Thursday, March 13, 2008

The Fall Of An Admiral

When you read the whole thing, read what he has said publically ... well it makes me wonder. Not why he was asked to leave, or why he decided to resign ... makes me wonder why he lasted as long as he did. Dissent in the board room is great and healthy ... on the street it's wrong and dangerous.

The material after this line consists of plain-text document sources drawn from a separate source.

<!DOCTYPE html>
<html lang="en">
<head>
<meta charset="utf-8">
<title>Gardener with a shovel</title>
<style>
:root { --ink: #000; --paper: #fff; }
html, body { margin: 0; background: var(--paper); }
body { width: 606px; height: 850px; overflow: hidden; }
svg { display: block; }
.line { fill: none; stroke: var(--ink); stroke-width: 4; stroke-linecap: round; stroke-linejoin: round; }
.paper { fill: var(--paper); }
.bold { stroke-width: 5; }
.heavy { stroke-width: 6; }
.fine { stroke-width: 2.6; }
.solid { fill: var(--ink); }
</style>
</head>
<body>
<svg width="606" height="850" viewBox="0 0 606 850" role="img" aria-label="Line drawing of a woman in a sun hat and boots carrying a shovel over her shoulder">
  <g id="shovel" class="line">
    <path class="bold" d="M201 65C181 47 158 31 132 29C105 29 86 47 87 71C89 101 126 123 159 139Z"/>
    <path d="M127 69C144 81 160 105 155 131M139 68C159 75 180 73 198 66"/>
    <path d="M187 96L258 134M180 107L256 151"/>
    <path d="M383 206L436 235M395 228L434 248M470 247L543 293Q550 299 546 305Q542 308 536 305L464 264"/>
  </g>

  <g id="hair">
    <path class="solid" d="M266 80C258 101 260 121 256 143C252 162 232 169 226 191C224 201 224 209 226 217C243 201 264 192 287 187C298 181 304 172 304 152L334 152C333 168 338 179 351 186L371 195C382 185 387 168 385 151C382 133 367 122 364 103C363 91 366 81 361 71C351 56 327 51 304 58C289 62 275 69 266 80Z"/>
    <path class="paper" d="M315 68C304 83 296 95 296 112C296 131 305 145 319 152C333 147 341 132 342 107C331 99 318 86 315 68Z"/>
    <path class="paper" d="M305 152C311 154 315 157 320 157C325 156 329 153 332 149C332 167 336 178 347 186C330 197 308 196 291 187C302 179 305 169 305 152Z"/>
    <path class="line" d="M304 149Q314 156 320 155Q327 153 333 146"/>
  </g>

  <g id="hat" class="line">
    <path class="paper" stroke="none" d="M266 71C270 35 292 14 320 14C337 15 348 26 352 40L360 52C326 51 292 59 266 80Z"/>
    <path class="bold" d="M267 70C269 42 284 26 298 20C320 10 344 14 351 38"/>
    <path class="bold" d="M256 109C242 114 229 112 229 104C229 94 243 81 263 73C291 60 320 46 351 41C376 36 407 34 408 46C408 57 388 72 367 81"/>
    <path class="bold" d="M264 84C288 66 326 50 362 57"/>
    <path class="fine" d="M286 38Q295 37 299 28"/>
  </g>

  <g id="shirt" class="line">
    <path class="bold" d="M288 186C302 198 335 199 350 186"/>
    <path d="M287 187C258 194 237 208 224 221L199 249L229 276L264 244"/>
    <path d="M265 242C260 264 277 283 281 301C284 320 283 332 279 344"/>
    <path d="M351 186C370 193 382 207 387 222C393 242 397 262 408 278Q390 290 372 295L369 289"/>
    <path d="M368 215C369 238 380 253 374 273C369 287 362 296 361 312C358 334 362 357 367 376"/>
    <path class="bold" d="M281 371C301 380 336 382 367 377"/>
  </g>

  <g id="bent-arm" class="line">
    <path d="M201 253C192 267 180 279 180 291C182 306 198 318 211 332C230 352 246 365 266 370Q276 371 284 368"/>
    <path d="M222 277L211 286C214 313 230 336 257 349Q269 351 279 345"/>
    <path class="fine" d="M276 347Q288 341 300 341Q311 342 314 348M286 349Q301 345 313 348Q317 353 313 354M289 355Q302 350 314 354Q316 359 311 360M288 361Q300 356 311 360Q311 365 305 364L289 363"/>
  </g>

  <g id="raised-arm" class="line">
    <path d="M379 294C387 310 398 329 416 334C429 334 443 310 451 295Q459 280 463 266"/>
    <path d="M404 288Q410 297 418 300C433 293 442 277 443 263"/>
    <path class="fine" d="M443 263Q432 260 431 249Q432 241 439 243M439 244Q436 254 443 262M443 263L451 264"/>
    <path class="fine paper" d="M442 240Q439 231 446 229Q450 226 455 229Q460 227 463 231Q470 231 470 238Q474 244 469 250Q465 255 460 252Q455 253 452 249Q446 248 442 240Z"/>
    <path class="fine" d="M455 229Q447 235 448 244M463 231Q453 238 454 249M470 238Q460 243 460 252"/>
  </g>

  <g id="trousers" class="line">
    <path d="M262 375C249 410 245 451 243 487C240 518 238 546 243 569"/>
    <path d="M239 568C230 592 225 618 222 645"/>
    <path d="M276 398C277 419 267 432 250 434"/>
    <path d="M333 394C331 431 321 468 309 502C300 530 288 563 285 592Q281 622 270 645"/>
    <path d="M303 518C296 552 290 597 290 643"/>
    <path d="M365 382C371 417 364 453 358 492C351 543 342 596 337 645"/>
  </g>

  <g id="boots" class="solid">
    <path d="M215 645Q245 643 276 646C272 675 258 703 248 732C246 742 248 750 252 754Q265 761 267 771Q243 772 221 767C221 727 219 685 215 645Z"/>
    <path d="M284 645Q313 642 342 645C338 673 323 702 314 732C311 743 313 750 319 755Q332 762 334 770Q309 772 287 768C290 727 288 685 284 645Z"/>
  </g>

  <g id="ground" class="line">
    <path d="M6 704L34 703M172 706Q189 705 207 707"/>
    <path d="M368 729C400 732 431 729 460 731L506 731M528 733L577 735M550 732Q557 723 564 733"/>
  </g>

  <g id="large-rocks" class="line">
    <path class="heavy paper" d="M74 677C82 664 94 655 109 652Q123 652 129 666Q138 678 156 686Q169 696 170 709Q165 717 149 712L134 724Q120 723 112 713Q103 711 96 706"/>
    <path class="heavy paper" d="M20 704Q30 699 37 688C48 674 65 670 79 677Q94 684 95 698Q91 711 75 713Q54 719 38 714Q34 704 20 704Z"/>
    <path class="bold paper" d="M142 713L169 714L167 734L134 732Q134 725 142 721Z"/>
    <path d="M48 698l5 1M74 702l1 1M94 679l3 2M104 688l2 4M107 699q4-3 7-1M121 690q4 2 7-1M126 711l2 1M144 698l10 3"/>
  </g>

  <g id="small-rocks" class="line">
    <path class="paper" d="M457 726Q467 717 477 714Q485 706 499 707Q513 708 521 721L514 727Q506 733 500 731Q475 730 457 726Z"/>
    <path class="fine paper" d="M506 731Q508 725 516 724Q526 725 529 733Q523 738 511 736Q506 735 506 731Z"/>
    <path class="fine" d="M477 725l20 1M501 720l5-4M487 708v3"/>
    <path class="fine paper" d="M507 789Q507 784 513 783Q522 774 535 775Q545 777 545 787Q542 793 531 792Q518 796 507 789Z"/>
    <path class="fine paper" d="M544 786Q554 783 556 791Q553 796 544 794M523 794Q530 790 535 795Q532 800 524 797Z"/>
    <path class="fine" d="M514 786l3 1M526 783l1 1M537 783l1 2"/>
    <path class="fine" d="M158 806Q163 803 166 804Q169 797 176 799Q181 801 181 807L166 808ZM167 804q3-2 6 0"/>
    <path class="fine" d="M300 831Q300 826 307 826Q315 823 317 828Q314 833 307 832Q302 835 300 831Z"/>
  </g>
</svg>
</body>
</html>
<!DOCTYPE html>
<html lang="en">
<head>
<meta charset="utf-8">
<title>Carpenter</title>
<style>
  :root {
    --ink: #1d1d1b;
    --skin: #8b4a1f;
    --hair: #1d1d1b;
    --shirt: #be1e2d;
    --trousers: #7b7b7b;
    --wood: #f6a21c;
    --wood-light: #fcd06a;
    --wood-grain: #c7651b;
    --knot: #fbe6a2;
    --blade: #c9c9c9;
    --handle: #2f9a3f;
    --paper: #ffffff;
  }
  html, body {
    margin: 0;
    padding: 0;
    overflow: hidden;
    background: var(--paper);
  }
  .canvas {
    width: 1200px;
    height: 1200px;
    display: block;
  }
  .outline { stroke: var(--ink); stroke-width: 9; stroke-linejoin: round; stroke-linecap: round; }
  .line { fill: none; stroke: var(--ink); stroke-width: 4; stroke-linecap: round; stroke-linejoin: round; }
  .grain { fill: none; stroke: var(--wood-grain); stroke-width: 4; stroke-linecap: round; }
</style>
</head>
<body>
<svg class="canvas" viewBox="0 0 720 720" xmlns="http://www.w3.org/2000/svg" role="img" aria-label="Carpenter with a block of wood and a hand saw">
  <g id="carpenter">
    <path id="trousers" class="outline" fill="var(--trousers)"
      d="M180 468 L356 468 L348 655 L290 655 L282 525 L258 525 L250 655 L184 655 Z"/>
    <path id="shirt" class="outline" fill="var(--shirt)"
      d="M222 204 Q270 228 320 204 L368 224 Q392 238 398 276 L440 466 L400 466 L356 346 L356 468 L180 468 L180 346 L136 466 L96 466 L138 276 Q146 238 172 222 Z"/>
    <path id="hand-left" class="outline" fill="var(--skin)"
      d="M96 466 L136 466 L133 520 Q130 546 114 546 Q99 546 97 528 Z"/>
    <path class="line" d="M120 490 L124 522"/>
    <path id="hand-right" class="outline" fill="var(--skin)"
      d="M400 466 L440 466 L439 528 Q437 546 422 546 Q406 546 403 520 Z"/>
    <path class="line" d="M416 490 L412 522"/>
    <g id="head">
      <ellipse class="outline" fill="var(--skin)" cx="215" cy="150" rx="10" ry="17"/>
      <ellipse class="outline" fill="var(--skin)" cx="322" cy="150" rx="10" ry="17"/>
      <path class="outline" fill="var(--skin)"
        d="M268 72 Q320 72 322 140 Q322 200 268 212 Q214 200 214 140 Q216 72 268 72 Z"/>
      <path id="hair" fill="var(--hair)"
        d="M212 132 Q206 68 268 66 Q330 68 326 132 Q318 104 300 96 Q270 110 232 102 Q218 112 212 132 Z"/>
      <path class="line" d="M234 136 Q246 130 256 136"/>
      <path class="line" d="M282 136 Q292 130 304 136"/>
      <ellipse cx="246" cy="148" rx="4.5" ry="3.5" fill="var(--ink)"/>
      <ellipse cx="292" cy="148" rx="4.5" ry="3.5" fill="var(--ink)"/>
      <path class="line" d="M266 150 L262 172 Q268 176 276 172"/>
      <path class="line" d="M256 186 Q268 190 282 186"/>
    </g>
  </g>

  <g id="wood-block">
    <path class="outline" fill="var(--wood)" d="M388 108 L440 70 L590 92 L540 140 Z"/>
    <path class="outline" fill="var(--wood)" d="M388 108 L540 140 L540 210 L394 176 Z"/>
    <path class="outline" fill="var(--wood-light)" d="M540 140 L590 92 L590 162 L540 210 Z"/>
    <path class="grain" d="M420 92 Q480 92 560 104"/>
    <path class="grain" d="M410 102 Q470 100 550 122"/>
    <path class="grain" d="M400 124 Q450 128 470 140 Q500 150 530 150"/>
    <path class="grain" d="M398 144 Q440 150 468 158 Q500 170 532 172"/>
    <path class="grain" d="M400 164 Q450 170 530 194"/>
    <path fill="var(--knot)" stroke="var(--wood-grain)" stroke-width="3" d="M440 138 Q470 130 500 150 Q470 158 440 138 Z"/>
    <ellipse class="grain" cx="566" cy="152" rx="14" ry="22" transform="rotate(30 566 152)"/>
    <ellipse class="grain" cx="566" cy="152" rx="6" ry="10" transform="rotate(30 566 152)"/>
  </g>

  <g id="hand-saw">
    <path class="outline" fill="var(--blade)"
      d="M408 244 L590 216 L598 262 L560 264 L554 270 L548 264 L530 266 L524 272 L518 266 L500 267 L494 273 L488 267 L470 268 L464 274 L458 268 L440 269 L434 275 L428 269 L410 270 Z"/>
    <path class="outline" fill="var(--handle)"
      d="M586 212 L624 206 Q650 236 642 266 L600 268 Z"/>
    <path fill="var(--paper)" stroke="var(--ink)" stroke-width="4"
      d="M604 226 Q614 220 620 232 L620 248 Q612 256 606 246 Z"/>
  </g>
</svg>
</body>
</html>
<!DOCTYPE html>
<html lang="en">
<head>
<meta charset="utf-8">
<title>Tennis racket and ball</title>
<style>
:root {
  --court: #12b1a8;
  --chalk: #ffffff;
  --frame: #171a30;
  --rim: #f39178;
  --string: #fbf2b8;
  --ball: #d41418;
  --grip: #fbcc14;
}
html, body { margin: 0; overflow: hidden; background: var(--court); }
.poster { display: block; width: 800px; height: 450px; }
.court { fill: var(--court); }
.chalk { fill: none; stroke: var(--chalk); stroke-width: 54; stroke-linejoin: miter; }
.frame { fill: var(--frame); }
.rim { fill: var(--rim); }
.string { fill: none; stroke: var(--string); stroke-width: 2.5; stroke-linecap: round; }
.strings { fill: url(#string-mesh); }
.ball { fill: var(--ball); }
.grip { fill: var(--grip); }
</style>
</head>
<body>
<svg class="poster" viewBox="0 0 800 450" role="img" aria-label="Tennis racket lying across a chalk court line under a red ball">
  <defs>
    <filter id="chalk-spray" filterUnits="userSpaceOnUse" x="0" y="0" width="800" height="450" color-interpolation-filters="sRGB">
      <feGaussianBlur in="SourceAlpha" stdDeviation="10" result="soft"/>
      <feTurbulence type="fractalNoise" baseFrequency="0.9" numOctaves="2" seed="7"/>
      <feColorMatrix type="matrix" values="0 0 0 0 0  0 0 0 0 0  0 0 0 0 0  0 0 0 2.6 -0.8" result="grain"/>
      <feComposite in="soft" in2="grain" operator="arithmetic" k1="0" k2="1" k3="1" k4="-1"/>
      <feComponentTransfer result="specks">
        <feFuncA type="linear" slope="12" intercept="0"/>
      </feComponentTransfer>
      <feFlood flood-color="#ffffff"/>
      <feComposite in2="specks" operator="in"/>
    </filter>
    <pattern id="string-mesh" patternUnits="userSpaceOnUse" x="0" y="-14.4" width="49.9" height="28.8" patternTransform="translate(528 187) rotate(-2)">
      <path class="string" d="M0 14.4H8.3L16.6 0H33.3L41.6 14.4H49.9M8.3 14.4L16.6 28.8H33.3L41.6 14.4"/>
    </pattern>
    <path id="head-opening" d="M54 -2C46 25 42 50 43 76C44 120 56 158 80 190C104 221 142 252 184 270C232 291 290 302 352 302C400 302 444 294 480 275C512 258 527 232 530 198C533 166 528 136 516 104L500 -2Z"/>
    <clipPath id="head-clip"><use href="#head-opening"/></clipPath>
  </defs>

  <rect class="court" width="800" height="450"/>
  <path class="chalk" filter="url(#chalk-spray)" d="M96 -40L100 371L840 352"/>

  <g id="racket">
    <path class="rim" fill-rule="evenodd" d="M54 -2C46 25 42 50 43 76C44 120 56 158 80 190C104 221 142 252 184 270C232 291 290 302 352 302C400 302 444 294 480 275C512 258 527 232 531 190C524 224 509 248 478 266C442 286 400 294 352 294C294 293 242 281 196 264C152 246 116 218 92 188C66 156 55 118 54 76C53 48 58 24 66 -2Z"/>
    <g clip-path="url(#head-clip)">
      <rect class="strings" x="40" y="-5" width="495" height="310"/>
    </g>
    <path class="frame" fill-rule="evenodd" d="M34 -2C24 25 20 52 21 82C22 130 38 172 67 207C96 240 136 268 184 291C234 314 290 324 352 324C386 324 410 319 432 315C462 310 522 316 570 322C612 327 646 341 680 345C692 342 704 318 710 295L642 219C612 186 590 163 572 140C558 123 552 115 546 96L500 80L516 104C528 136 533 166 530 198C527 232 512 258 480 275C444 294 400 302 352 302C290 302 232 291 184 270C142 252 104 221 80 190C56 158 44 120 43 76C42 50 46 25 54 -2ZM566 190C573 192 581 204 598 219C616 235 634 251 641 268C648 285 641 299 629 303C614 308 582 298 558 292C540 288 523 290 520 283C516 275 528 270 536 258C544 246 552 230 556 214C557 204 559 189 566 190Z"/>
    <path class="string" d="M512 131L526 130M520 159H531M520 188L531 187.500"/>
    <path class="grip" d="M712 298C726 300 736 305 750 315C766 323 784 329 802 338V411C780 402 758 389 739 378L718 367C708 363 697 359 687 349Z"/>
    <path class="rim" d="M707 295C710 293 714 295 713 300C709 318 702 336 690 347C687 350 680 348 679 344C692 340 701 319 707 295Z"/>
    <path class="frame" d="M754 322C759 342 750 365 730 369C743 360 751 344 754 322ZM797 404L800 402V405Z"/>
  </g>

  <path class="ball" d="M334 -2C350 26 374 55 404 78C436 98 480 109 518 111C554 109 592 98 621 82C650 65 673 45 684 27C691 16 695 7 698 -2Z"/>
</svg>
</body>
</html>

The differences between Fallon and the administration were real, not the result of any misperception. It is well established that Fallon worked to undermine the "surge" in Iraq by pushing for faster troop reductions than the commander on the ground in Iraq, Gen. David Petraeus, thought prudent. He attempted to banish the phrase "the Long War" because, according to Barnett, it "signaled a long haul that Fallon simply finds unacceptable."
Regarding Iran, Fallon undercut the cornerstone of the Bush administration's Iran policy of keeping all options-including the use of military force-open, in order to pressure Iran to forgo its nuclear ambitions. This makes diplomatic sense. As Frederick the Great once observed, diplomacy without force is like music without instruments.